What lines of the data hold the string "frame"? Copy them all.

======== Supplied information

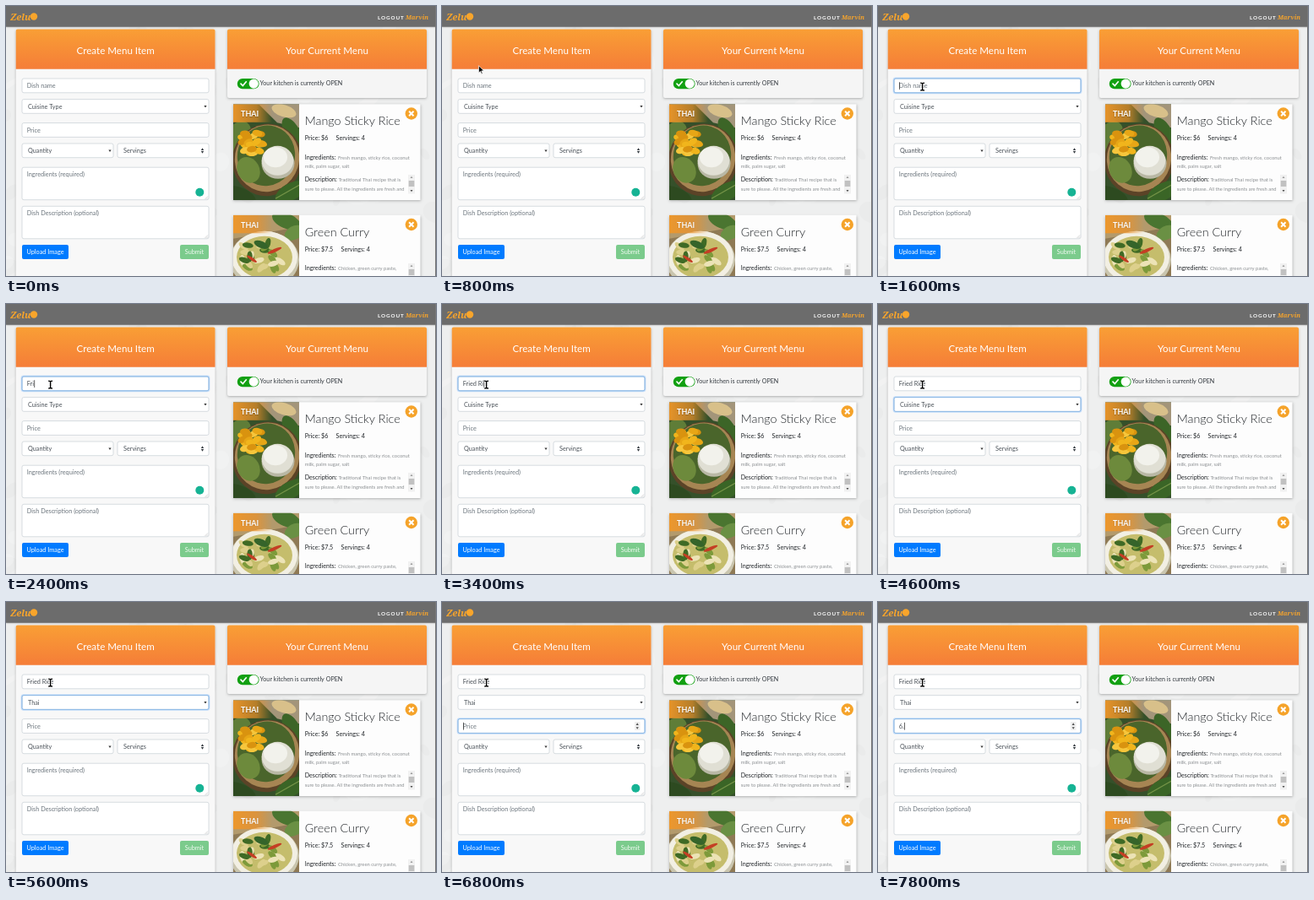
Write an HTML page with a canvas that moves like this. It is 509 by 320 pixels and loops after 8 s.

```html
<!DOCTYPE html>
<html lang="en">
<head>
<meta charset="utf-8">
<title>Menu editor</title>
<style>
  html, body { margin: 0; width: 100%; height: 100%; overflow: hidden; background: #eee; }
  canvas { display: block; width: 509px; height: 320px; }
</style>
</head>
<body>
<canvas id="stage"></canvas>
<script>
const W = 509, H = 320, LOOP = 8000, STEP = 200;
const canvas = document.getElementById('stage');
const dpr = window.devicePixelRatio || 1;
canvas.width = W * dpr;
canvas.height = H * dpr;
let ctx = canvas.getContext('2d');

const SANS = 'Lato, sans-serif';
const SCRIPT = '"Noto Serif", serif';
const ORANGE = '#f9a52b', INK = '#495057', HINT = '#6c757d';

function text(str, x, y, size, color, { weight = 400, align = 'left', family = SANS, style = '', gap = 0 } = {}) {
  ctx.font = `${style} ${weight} ${size}px ${family}`;
  ctx.letterSpacing = gap + 'px';
  ctx.textAlign = align;
  ctx.fillStyle = color;
  ctx.fillText(str, x, y);
  ctx.letterSpacing = '0px';
}

function rect(x, y, w, h, fill) {
  ctx.fillStyle = fill;
  ctx.fillRect(x, y, w, h);
}

function round(x, y, w, h, r, fill, stroke, line = 0.7) {
  ctx.beginPath();
  ctx.roundRect(x, y, w, h, r);
  if (fill) { ctx.fillStyle = fill; ctx.fill(); }
  if (stroke) { ctx.strokeStyle = stroke; ctx.lineWidth = line; ctx.stroke(); }
}

function oval(x, y, rx, ry, fill, turn = 0) {
  ctx.fillStyle = fill;
  ctx.beginPath();
  ctx.ellipse(x, y, rx, ry, turn, 0, Math.PI * 2);
  ctx.fill();
}

function poly(points, fill) {
  ctx.fillStyle = fill;
  ctx.beginPath();
  points.forEach(([x, y]) => ctx.lineTo(x, y));
  ctx.closePath();
  ctx.fill();
}

function lines(points, color, width) {
  ctx.strokeStyle = color;
  ctx.lineWidth = width;
  ctx.beginPath();
  points.forEach(([x, y], i) => i ? ctx.lineTo(x, y) : ctx.moveTo(x, y));
  ctx.stroke();
}

function shadowed(blur, dy, draw) {
  ctx.save();
  ctx.shadowColor = 'rgba(0,0,0,.27)';
  ctx.shadowBlur = blur * dpr;
  ctx.shadowOffsetY = dy * dpr;
  draw();
  ctx.restore();
}

function seeded(seed) {
  return () => (seed = (seed * 16807) % 2147483647) / 2147483647;
}

function arrow(x, y, dir, size, color) {
  poly([[x - size, y - dir * size * 0.7], [x + size, y - dir * size * 0.7], [x, y + dir * size * 0.9]], color);
}

function backdrop() {
  rect(0, 0, W, H, '#eeefef');
  const rnd = seeded(91);
  for (let i = 0; i < 90; i++) {
    oval(rnd() * W, rnd() * H, 4 + rnd() * 14, 3 + rnd() * 9,
      rnd() > 0.5 ? 'rgba(255,255,255,.2)' : 'rgba(205,208,210,.13)', rnd() * 3);
  }
}

function topBar() {
  shadowed(2, 0.5, () => rect(0, 0, W, 24.7, '#6c6c6c'));
  text('Zelu', 5, 17, 11, ORANGE, { weight: 700, family: SCRIPT, style: 'italic' });
  oval(33, 12.5, 4.2, 4.2, ORANGE);
  text('LOGOUT', 440, 16, 6.3, '#fff', { weight: 700, gap: 0.9 });
  text('Marvin', 473, 16, 7.2, ORANGE, { weight: 600, family: SCRIPT, style: 'italic' });
}

function panel(x, w, bottom, title, fill) {
  shadowed(3, 1, () => round(x, 27.5, w, bottom - 27.5, 2, fill));
  const g = ctx.createLinearGradient(0, 27, 0, 75);
  g.addColorStop(0, '#f99f35');
  g.addColorStop(1, '#f57d38');
  round(x, 27.5, w, 47.3, [2, 2, 0, 0], g);
  text(title, x + w / 2, 57, 11.6, '#fff', { align: 'center' });
}

function toggle() {
  round(273.8, 86, 25.7, 12.3, 6.1, '#12a012');
  oval(293.2, 92.1, 5.6, 5.6, '#fff');
  ctx.lineCap = 'round';
  lines([[278, 92.2], [280.3, 94.5], [284.3, 89.8]], '#fff', 1.7);
  ctx.lineCap = 'butt';
  text('Your kitchen is currently OPEN', 300.6, 94.3, 7.2, '#343a40');
}

function mangoPhoto(x, y) {
  rect(x, y, 78, 114, '#35502a');
  poly([[x + 30, y], [x + 78, y], [x + 78, y + 28], [x + 52, y + 22]], '#a3957a');
  oval(x + 60, y + 8, 15, 7, '#d8c08a', 0.3);
  oval(x + 4, y + 40, 14, 22, '#5f7d38', 0.6);
  oval(x + 70, y + 34, 9, 20, '#3c6527', -0.5);
  oval(x + 40, y + 66, 41, 43, '#5b4327', 0.3);
  oval(x + 40, y + 64, 38, 40, '#a68553', 0.3);
  oval(x + 39, y + 61, 34, 36, '#4a652b', 0.3);
  oval(x + 18, y + 78, 13, 16, '#6d8a3c', -0.5);
  oval(x + 8, y + 108, 20, 9, '#2d4a20', 0.4);
  oval(x + 68, y + 104, 20, 10, '#3a6526', -0.5);
  lines([[x + 50, y + 112], [x + 78, y + 96]], '#759448', 1.2);
  const rnd = seeded(17);
  for (let i = 0; i < 22; i++) {
    oval(x + 11 + rnd() * 26, y + 34 + rnd() * 25, 6, 3.8,
      ['#f1b51c', '#d9930f', '#f6c63c', '#e7a616'][i % 4], -0.6 + rnd());
  }
  oval(x + 53, y + 70, 19.5, 18.5, '#b9b8a5');
  oval(x + 52.5, y + 67, 18.8, 17.5, '#e0dfd4');
  oval(x + 50, y + 63, 14, 12, '#f2f2ec');
}

function curryPhoto(x, y) {
  rect(x, y, 78, 114, '#8f7a55');
  poly([[x, y], [x + 78, y], [x + 78, y + 14], [x, y + 28]], '#b39a6c');
  oval(x + 63, y + 7, 18, 9, '#4a7530', 0.4);
  oval(x + 72, y + 21, 12, 8, '#6a9044', -0.5);
  oval(x + 37, y + 53, 41, 34, '#c9c5ae');
  oval(x + 37, y + 50, 39, 31, '#f2efe3');
  oval(x + 37, y + 50, 33, 25, '#c5bd6c');
  const rnd = seeded(43);
  for (let i = 0; i < 24; i++) {
    oval(x + 11 + rnd() * 50, y + 30 + rnd() * 36, 6.5, 3.2,
      ['#ece3b6', '#7d9a3a', '#ddd08c', '#3f6a25'][i % 4], rnd() * 3);
  }
  oval(x + 49, y + 42, 9, 2, '#c43f24', -0.4);
  oval(x + 22, y + 52, 7, 1.8, '#c43f24', 0.6);
  oval(x + 33, y + 35, 9, 4, '#35642a', 0.4);
}

function badge(x, y) {
  const g = ctx.createLinearGradient(x, 0, x + 46, 0);
  g.addColorStop(0, 'rgba(239,151,41,.95)');
  g.addColorStop(0.6, 'rgba(235,145,42,.7)');
  g.addColorStop(1, 'rgba(235,145,42,0)');
  rect(x, y, 46, 21.5, g);
  shadowed(1, 0.5, () => text('THAI', x + 9, y + 14.8, 9, '#fff', { weight: 700 }));
}

function closeButton(x, y) {
  oval(x, y, 7.2, 7.2, '#f5a32a');
  lines([[x - 2.7, y - 2.7], [x + 2.7, y + 2.7]], '#fff', 2);
  lines([[x + 2.7, y - 2.7], [x - 2.7, y + 2.7]], '#fff', 2);
}

function scrollbar(y) {
  rect(476, y, 8, 22.5, '#f1f1f1');
  arrow(480, y + 3, -1, 1.5, '#9a9a9a');
  rect(476.7, y + 7, 6.6, 7, '#c1c1c1');
  arrow(480, y + 19, 1, 1.5, '#505050');
}

function dish(y, name, price, photo, ingredients, description) {
  shadowed(3, 1, () => rect(269, y, 221.5, 113.7, '#fdfdfd'));
  ctx.save();
  ctx.beginPath();
  ctx.rect(269, y, 78, 113.7);
  ctx.clip();
  photo(269, y);
  badge(269, y);
  ctx.restore();
  const black = '#212529', pale = '#8b8f92', x = 353.7;
  text(name, x, y + 25, 14.35, black, { weight: 300 });
  text('Price: ' + price, x, y + 42.7, 7.2, black);
  text('Servings: 4', price.length > 2 ? 396.5 : 390.5, y + 42.7, 7.2, black);
  text('Ingredients:', x, y + 65.6, 7.15, black);
  text(ingredients[0], 393, y + 65.6, 5.85, pale);
  text(ingredients[1], x, y + 76, 5.85, pale);
  text('Description:', x, y + 92, 7.15, black);
  text(description[0], 393.5, y + 92, 5.85, pale);
  text(description[1], x, y + 102.6, 5.75, pale);
  closeButton(479.8, y + 11.2);
}

function select(x, y, w, label, both) {
  round(x, y, w, 16.7, 2, '#fff', '#c8ced4');
  text(label, x + 7, y + 11, 7.25, INK);
  if (both) {
    arrow(x + w - 7.5, y + 6.8, -1, 1.7, '#343a40');
    arrow(x + w - 7.5, y + 10.2, 1, 1.7, '#343a40');
  } else {
    arrow(x + w - 4, y + 8.5, 1, 1.6, '#333');
  }
}

function box(y, h, hint) {
  round(19, y, 221, h, 2, '#fff', '#c8ced4');
  if (hint) text(hint, 24.8, y + (h > 20 ? 10.4 : 11.3), 7.3, HINT);
}

function grip(y) {
  lines([[235.5, y], [239, y - 3.5]], '#aaa', 0.5);
  lines([[237.5, y], [239, y - 1.5]], '#aaa', 0.5);
}

function staticScene() {
  backdrop();
  topBar();
  panel(11.7, 235.8, 330, 'Create Menu Item', '#f8f8f8');
  panel(262, 236, 109, 'Your Current Menu', '#f5f5f5');
  toggle();
  dish(116.3, 'Mango Sticky Rice', '$6', mangoPhoto,
    ['Fresh mango, sticky rice, coconut', 'milk, palm sugar, salt'],
    ['Traditional Thai recipe that is', 'sure to please. All the ingredients are fresh and']);
  scrollbar(200);
  dish(247.8, 'Green Curry', '$7.5', curryPhoto,
    ['Chicken, green curry paste,', ''], ['', '']);
  scrollbar(305);
  select(19, 163, 108, 'Quantity');
  select(132, 163, 108, 'Servings', true);
  box(191.2, 38.5, 'Ingredients (required)');
  grip(229);
  oval(229.3, 220.8, 5, 5, '#16b394');
  box(237.3, 38.5, 'Dish Description (optional)');
  grip(275);
  round(19, 283, 55, 17, 2, '#007bff');
  text('Upload Image', 46.5, 294.4, 7.3, '#fff', { align: 'center' });
  round(206, 283, 34, 17, 2, '#7bcb8c');
  text('Submit', 223, 294.4, 7.3, '#f2faf3', { align: 'center' });
  rect(W - 1, 0, 1, H, '#777');
}

function focusRing(y) {
  round(18.4, y - 0.6, 222.2, 18, 2.4, null, 'rgba(0,123,255,.2)', 1.6);
  round(19, y, 221, 16.8, 2, null, '#80b4e8', 0.8);
}

function field(y, value, hint, focused, caretOn) {
  box(y, 16.8, value ? '' : hint);
  text(value, 24.8, y + 11.3, 7.3, INK);
  if (!focused) return;
  const end = value ? 25.2 + ctx.measureText(value).width : 25;
  focusRing(y);
  if (caretOn) rect(end, y + 4.2, 0.7, 8.8, '#222');
}

function beam(x, y) {
  const shape = [[x - 2.4, y - 4.2], [x, y - 3.6], [x + 2.4, y - 4.2], [x, y - 3.6],
    [x, y + 4.2], [x - 2.4, y + 4.8], [x, y + 4.2], [x + 2.4, y + 4.8]];
  lines(shape, '#fff', 2.6);
  lines(shape, '#000', 1.4);
}

function pointer(x, y) {
  const tip = [[0, 0], [0, 8.5], [2, 6.7], [3.4, 9.8], [4.7, 9.2], [3.3, 6.2], [6, 6]]
    .map(([a, b]) => [x + a, y + b]);
  poly(tip, '#000');
  lines([...tip, tip[0]], '#fff', 0.7);
}

function mouse(t) {
  if (t < 600) return;
  const p = Math.min(1, (t - 600) / 600);
  const ease = 1 - (1 - p) ** 2;
  const x = 32 + 20.6 * ease, y = 40 + 55.3 * ease;
  (y > 86 ? beam : pointer)(x, y);
}

const typed = (str, t, start) => str.slice(0, Math.max(0, Math.floor((t - start) / STEP) + 1));
const blink = (t, start) => (t - start) % 1000 < 500;

function form(t) {
  const onDish = t >= 1400 && t < 4200;
  const onType = t >= 4200 && t < 6600;
  const onPrice = t >= 6600;
  const dishCaret = t < 2000 ? blink(t, 1400) : t < 4000 || blink(t, 3800);

  field(86, typed('Fried Rice', t, 2000), 'Dish name', onDish, dishCaret);
  select(19, 110.6, 221, t >= 5200 ? 'Thai' : 'Cuisine Type');
  if (onType) focusRing(110.6);
  field(138.6, typed('6.', t, 7400), 'Price', onPrice, t >= 7400 || blink(t, 6600));
  if (onPrice) {
    rect(228, 142, 6.5, 10, '#f0f0f0');
    arrow(231.2, 144.8, -1, 1.6, '#505050');
    arrow(231.2, 149.4, 1, 1.6, '#505050');
  }
}

// The unchanging page is painted once on its own layer.
const layer = document.createElement('canvas');
layer.width = canvas.width;
layer.height = canvas.height;
const screen2d = ctx;
ctx = layer.getContext('2d');
ctx.scale(dpr, dpr);
staticScene();
ctx = screen2d;
ctx.scale(dpr, dpr);

const began = performance.now();
function frame() {
  const elapsed = Math.max(0, performance.now() - began) % LOOP;
  const t = Math.floor(elapsed / STEP) * STEP;
  ctx.drawImage(layer, 0, 0, W, H);
  form(t);
  mouse(t);
  requestAnimationFrame(frame);
}
frame();
</script>
</body>
</html>
```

================

Output of the task:
function frame() {
  requestAnimationFrame(frame);
frame();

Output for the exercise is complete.